Unique scannable bar codes will start to show up in May 2009 on business- and first-class mail and packages. The codes should speed up processing of that mail and will allow businesses as well as post offices to track the movement and delivery of each piece sent.
Businesses can expect the bar codes to bring the same kinds of efficiencies in data mining and management found online to snail-mail billing and direct marketing.
The digital mail revolution, named "Intelligent Mail" by the USPS, will help companies zero in on their best sales prospects by much more quickly gauging response rates to mail offers and tweaking pitches if they flub.
It'll be a huge improvement over today's system of not knowing for weeks whether an ad or promotion was a hit or a dud. "By knowing exactly when a piece of mail has arrived, a company can use e-mail to follow up with the customer and make another offer," says Jerry Cerasale, a senior vice president with the Direct Marketing Association -- assuming the person hasn't opted out of receiving e-mail from that company.
Intelligent Mail will deliver benefits on the businesses operations side, too. Customers won't be able to brush off collections calls by saying "the check is in the mail" because companies can verify that instantly.
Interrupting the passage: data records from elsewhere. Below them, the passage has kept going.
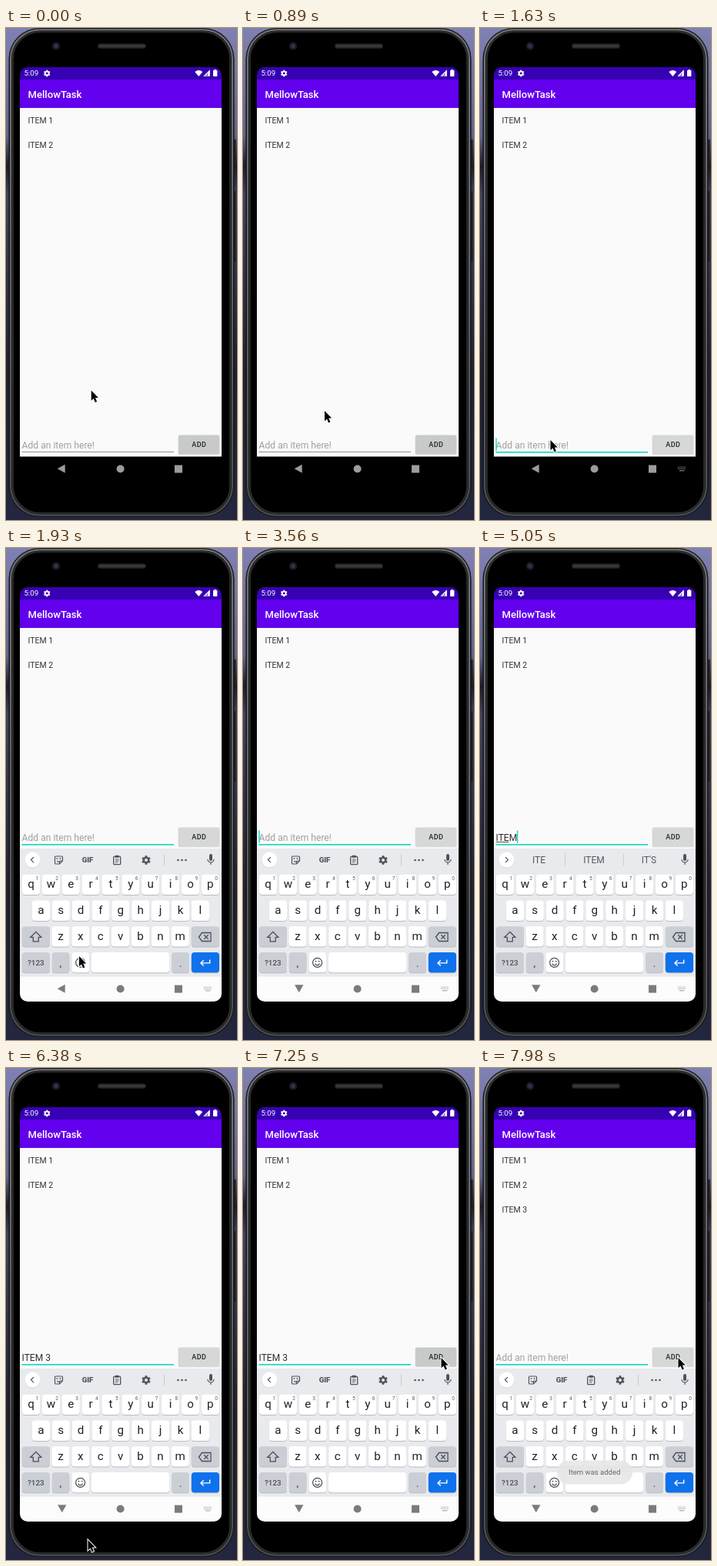
These frames come from a looping animation (300 px wide and 640 px high, 8 s). An HTML page with a canvas:

```html
<!DOCTYPE html>
<html lang="en">
<head>
<meta charset="utf-8">
<title>To-do app demo</title>
<style>
  html, body { margin: 0; width: 100%; height: 100%; overflow: hidden; background: #000; }
  canvas { display: block; width: 300px; height: 640px; }
</style>
</head>
<body>
<canvas id="stage"></canvas>
<script>
const W = 300, H = 640, LOOP = 8000, TICK = 147.75;
const canvas = document.getElementById('stage');
const g = canvas.getContext('2d');
const dpr = window.devicePixelRatio || 1;
canvas.width = W * dpr;
canvas.height = H * dpr;

const FOCUS = 10, KEYS_UP = 12, BACK_DOWN = 14, CLEAR = 50;
const pointerPath = [
  [0, 110.7, 471.5], [1, 113, 466], [2, 112.5, 465], [3, 112.5, 465], [5, 112, 482],
  [8, 94, 530], [9, 91.5, 536], [11, 91.5, 536], [13, 95, 531], [14, 96, 538],
  [15, 100, 575], [16, 105, 610], [17, 106.5, 616], [40, 106.5, 616], [41, 106.5, 614],
  [43, 106.5, 614], [44, 125, 588], [46, 214, 440], [47, 250, 386], [48, 257.5, 377], [54, 257.5, 377]
];
const typed = [[0, ''], [27, 'I'], [28, 'IT'], [29, 'ITE'], [34, 'ITEM'], [36, 'ITEM '], [39, 'ITEM 3'], [CLEAR, '']];
const underlined = [[0, ''], [28, 'I'], [29, 'IT'], [31, 'ITE'], [35, 'ITEM'], [36, '']];
const caretOn = [[0, 0], [FOCUS, 1], [13, 0], [16, 1], [20, 0], [24, 1], [41, 0], [45, 1], [48, 0], [50, 1], [54, 0]];
const hints = [
  [0, null], [28, ['I', 'IT', "I'M"]], [29, ['IT', "IT'S", 'ITS']], [31, ['ITE', 'ITEM', "IT'S"]],
  [35, ['ITEM', 'ITEMS', 'ITEMIZED']], [36, ['IS', 'NUMBER', 'ITEMIZED']], [41, null]
];
const capsOn = [[0, 0], [26, 1], [29, 0]];
const toastAlpha = [[0, 0], [53, 0.3], [54, 0.85]];
const newItemAlpha = [[0, 0], [50, 0.4], [51, 1]];

const at = (list, n) => list.reduce((v, e) => e[0] <= n ? e[1] : v, list[0][1]);

function pointerAt(n) {
  if (n > 17 && n < 41) return null;
  const i = Math.max(1, pointerPath.findIndex(p => p[0] >= n));
  const [a, x0, y0] = pointerPath[i - 1], [b, x1, y1] = pointerPath[i];
  const k = (n - a) / (b - a);
  return [x0 + (x1 - x0) * k, y0 + (y1 - y0) * k];
}

function font(size, weight = 400) { g.font = `${weight} ${size}px Roboto, sans-serif`; }

function text(s, x, y, size, color, align = 'left', weight = 400) {
  font(size, weight);
  g.textAlign = align;
  g.fillStyle = color;
  g.fillText(s, x, y);
}

function rect(x, y, w, h, color) {
  g.fillStyle = color;
  g.fillRect(x, y, w, h);
}

function round(x, y, w, h, r, color) {
  g.beginPath();
  g.roundRect(x, y, w, h, r);
  g.fillStyle = color;
  g.fill();
}

function ring(x, y, w, h, r, color, width = 1) {
  g.beginPath();
  g.roundRect(x, y, w, h, r);
  g.strokeStyle = color;
  g.lineWidth = width;
  g.stroke();
}

function disc(x, y, r, color) {
  g.beginPath();
  g.arc(x, y, r, 0, 7);
  g.fillStyle = color;
  g.fill();
}

function trace(d, x, y) {
  const p = new Path2D();
  p.addPath(new Path2D(d), new DOMMatrix([1, 0, 0, 1, x, y]));
  return p;
}

function shape(d, x, y, color) {
  g.fillStyle = color;
  g.fill(trace(d, x, y));
}

function line(d, x, y, color, width = 1.2) {
  g.strokeStyle = color;
  g.lineWidth = width;
  g.stroke(trace(d, x, y));
}

function gear(x, y, r, color, hole) {
  for (let i = 0; i < 3; i++) {
    g.save();
    g.translate(x, y);
    g.rotate(i * Math.PI / 3);
    rect(-r * 0.24, -r, r * 0.48, r * 2, color);
    g.restore();
  }
  disc(x, y, r * 0.76, color);
  disc(x, y, r * 0.34, hole);
}

function drawPhone() {
  const sky = g.createLinearGradient(0, 0, 0, H);
  [[0, '#7f81b3'], [0.22, '#62638d'], [0.28, '#1b1c28'], [0.34, '#42435f'], [0.48, '#33344c'], [0.7, '#1f2130'], [1, '#22273f']]
    .forEach(([k, c]) => sky.addColorStop(k, c));
  rect(0, 0, W, H, sky);
  round(296, 145, 2.5, 40, 1, '#1e1f24');
  round(296, 212, 2.5, 92, 1, '#1e1f24');

  const rim = g.createLinearGradient(0, 0, 0, H);
  rim.addColorStop(0, '#747577');
  rim.addColorStop(1, '#4c4d4f');
  round(3.5, 0, 293, 636, 40, '#19191a');
  ring(6, 2.2, 288, 631.6, 38, rim, 2);
  ring(8.7, 4.7, 282.6, 626.6, 35.5, '#2d2d2f', 2);
  round(10, 6, 280, 624, 34, '#000');
  round(119, 20, 63, 7, 3.5, '#1b1b1c');
  round(120, 21.5, 61, 4, 2, '#363637');
  disc(65, 23.5, 5, '#1d1e20');
  disc(65, 23.5, 2.5, '#2b3658');
}

function drawBars() {
  rect(18, 51, 262, 16, '#3700b3');
  text('5:09', 23.4, 62, 9.7, '#fff');
  gear(53.2, 59, 4.3, '#fff', '#3700b3');
  shape('M0 2Q5 -2 10 2L5 8Z', 245.3, 55, '#fff');
  shape('M8.5 0V8.5H0Z', 256.3, 54.3, '#fff');
  line('M5.5 4.5V7.5H3', 256.3, 54.3, '#3700b3', 0.8);
  round(269, 55, 5.4, 8, 0.8, '#fff');
  rect(270.4, 54, 2.6, 1.2, '#fff');
  rect(18, 67, 262, 37, '#6200ee');
  text('MellowTask', 28.5, 91, 13.1, '#fff', 'left', 500);
}

function drawList(n) {
  rect(18, 104, 262, 454, '#fafafa');
  for (let i = 0; i < 3; i++) {
    g.globalAlpha = i < 2 ? 1 : at(newItemAlpha, n);
    text('ITEM ' + (i + 1), 28.5, 124 + 32 * i, 10.5, '#333');
  }
  g.globalAlpha = 1;
}

function drawInput(n) {
  const y = n < KEYS_UP ? 547 : 381;
  const value = at(typed, n), mark = at(underlined, n);
  if (value) text(value, 20.6, y, 12, '#2b2b2b');
  else text('Add an item here!', 20.6, y, 12.1, '#a0a0a0');
  const width = s => { font(12); return g.measureText(s).width; };
  if (mark) rect(20.6, y + 1, width(mark), 0.9, '#444');
  if (n < FOCUS) rect(20.5, y + 4, 197.5, 1, '#8f8f8f');
  else rect(20.5, y + 4, 197.5, 1.7, '#1ed8c6');
  if (at(caretOn, n)) rect(20.4 + width(value), y - 13.6, 1.4, 16.5, '#14d6c3');

  const pressed = n < FOCUS || n === 49 || n === 50;
  round(223.5, y - 17, 54, 25.3, 2, 'rgba(0,0,0,.12)');
  round(224, y - 17.6, 53, 24.8, 1.5, pressed ? '#c8c9c9' : '#d6d7d7');
  g.letterSpacing = '0.5px';
  text('ADD', 250.8, y - 2, 9, '#222', 'center', 500);
  g.letterSpacing = '0px';
}

function drawToolbar(n) {
  const ink = '#50545a', words = at(hints, n);
  disc(34.5, 406.2, 10.2, '#d4d6d9');
  disc(34.5, 405.6, 10, '#fff');
  line(words ? 'M-1.5 -3.5L2 0L-1.5 3.5' : 'M1.5 -3.5L-2 0L1.5 3.5', 34.5, 405.6, ink, 1.3);
  shape('M-2 -6a2 2 0 0 1 4 0v5a2 2 0 0 1 -4 0z', 266, 406, ink);
  line('M-4 -1a4 4 0 0 0 8 0M0 3V6', 266, 406, ink, 1.2);
  if (words) {
    words.forEach((w, i) => text(w, 76.5 + i * 71.5, 410, 12, '#54585d', 'center'));
    rect(110, 398, 1, 15, '#cbcdd1');
    rect(186, 398, 1, 15, '#cbcdd1');
    return;
  }
  line('M-5 -4a1 1 0 0 1 1 -1H4a1 1 0 0 1 1 1V1L1 5H-4a1 1 0 0 1 -1 -1ZM5 1H2a1 1 0 0 0 -1 1V5M-2.5 1Q-1 3 1 1.5', 68.5, 406, ink);
  disc(66.5, 404, 0.9, ink);
  disc(70.5, 404, 0.9, ink);
  text('GIF', 106, 409, 9.6, ink, 'center', 900);
  ring(139.7, 401.3, 9, 10.4, 1, ink, 1.3);
  rect(141.7, 399.8, 5, 3, ink);
  line('M-2.3 -1H2.3M-2.3 1H2.3M-2.3 3H1', 144.2, 406, ink, 0.9);
  gear(182, 406, 5.8, ink, '#e8eaed');
  rect(205, 399, 1, 14, '#c9cbcf');
  [223.5, 228.5, 233.5].forEach(x => disc(x, 406, 1.3, ink));
}

function key(x, y, w, color) {
  round(x, y + 1, w, 26.3, 4, '#b9bcc1');
  round(x, y, w, 26.3, 4, color);
}

function drawKeys(n) {
  const grey = '#cbcfd5', ink = '#4a4e54', pitch = 25.87, caps = at(capsOn, n);
  [['qwertyuiop', 32.5, 424.8], ['asdfghjkl', 45.4, 458.6], ['zxcvbnm', 71, 492.2]].forEach(([row, x0, y], r) => {
    [...row].forEach((c, i) => {
      const x = x0 + i * pitch;
      key(x - 11.6, y, 23.2, '#fff');
      text(caps ? c.toUpperCase() : c, x, 442 + 34 * r, 15.2, '#1f2124', 'center');
      if (!r) text((i + 1) % 10, x + 7.8, 432, 6.6, '#5a5d62', 'center');
    });
  });
  key(20.8, 492.2, 36.2, grey);
  const arrow = 'M0 -6.5L7 0.5H3.5V6H-3.5V0.5H-7Z';
  line(arrow, 38.8, 505.8, ink, 1.3);
  if (caps) shape(arrow, 38.8, 505.8, ink);
  key(240.8, 492.2, 36.2, grey);
  line('M-8 0L-4 -5.5H7.5V5.5H-4ZM-1.2 -2.7L4.2 2.7M4.2 -2.7L-1.2 2.7', 258.5, 506, ink, 1.3);

  key(20.8, 526, 36.2, grey);
  text('?123', 38.8, 543, 9.8, ink, 'center', 500);
  key(59.8, 526, 22.6, grey);
  text(',', 71, 545, 14, ink, 'center');
  key(85.4, 526, 22.8, '#fff');
  g.beginPath();
  g.arc(96.6, 539.3, 6, 0, 7);
  g.strokeStyle = ink;
  g.lineWidth = 1.2;
  g.stroke();
  disc(94.5, 537.6, 0.9, ink);
  disc(98.7, 537.6, 0.9, ink);
  line('M-3 0Q0 4.5 3 0', 96.6, 540.6, ink, 1.2);
  key(111, 526, 101, '#fff');
  key(215.2, 526, 22.8, grey);
  text('.', 226.6, 545, 14, ink, 'center');
  key(240.8, 526, 36.2, '#1071ec');
  line('M6 -4V0.3H-5.5M-2 -3.3L-5.7 0.3L-2 3.9', 258.7, 539.6, '#fff', 1.4);
}

function drawKeyboard(n) {
  g.save();
  g.beginPath();
  g.rect(18, 391, 262, 167);
  g.clip();
  if (n === KEYS_UP) g.translate(0, 50);
  rect(18, 391, 262, 167, '#e8eaed');
  drawToolbar(n);
  drawKeys(n);
  g.restore();
}

function drawNav(n) {
  const light = n >= KEYS_UP, ink = light ? '#7b7b7b' : '#9c9c9c';
  rect(18, 557.5, 262, 33, light ? '#fcfcfc' : '#000');
  shape(n < BACK_DOWN ? 'M-5.5 0L4.5 -5.5V5.5Z' : 'M-5.7 -5H5.7L0 5Z', n < BACK_DOWN ? 72.2 : 72.8, 573.3, ink);
  disc(148.6, 573.5, 5, ink);
  rect(219, 568.6, 10, 10, ink);
  if (n >= FOCUS) {
    const dots = light ? '#a8a8a8' : '#858585';
    for (let i = 0; i < 10; i++) rect(257 + (i % 5) * 2.1, 570.6 + (i > 4 ? 2.2 : 0), 1.2, 1.2, dots);
    rect(259, 575.2, 6.4, 1.2, dots);
  }
}

function drawToast(n) {
  g.globalAlpha = at(toastAlpha, n);
  round(99.5, 510.5, 98.5, 31, 15.5, '#e6e6e6');
  text('Item was added', 148.7, 529, 9.5, '#505050', 'center');
  g.globalAlpha = 1;
}

function drawPointer(n) {
  const p = pointerAt(n);
  if (!p) return;
  const d = 'M0 0V13.2L3 10.4L5.1 15.4L7.4 14.4L5.3 9.5H9.2Z';
  line(d, p[0], p[1], '#fff', 2);
  shape(d, p[0], p[1], '#000');
}

function draw(ms) {
  const n = Math.floor((ms % LOOP) / TICK);
  g.setTransform(dpr, 0, 0, dpr, 0, 0);
  drawPhone();
  g.save();
  g.beginPath();
  g.roundRect(18, 51, 262, 539, 10);
  g.clip();
  drawBars();
  drawList(n);
  drawInput(n);
  if (n >= KEYS_UP) drawKeyboard(n);
  drawNav(n);
  drawToast(n);
  g.restore();
  drawPointer(n);
}

const start = performance.now();
function loop() {
  draw(performance.now() - start);
  requestAnimationFrame(loop);
}
loop();
</script>
</body>
</html>
```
Analysis of mail and bill paying patterns can save businesses big legal bills, as well.
One company that participated in a test of Intelligent Mail reported saving $1 million by using digital mail feedback to determine when it shouldn’t send past due bills to the collections department.
Photo by enimal.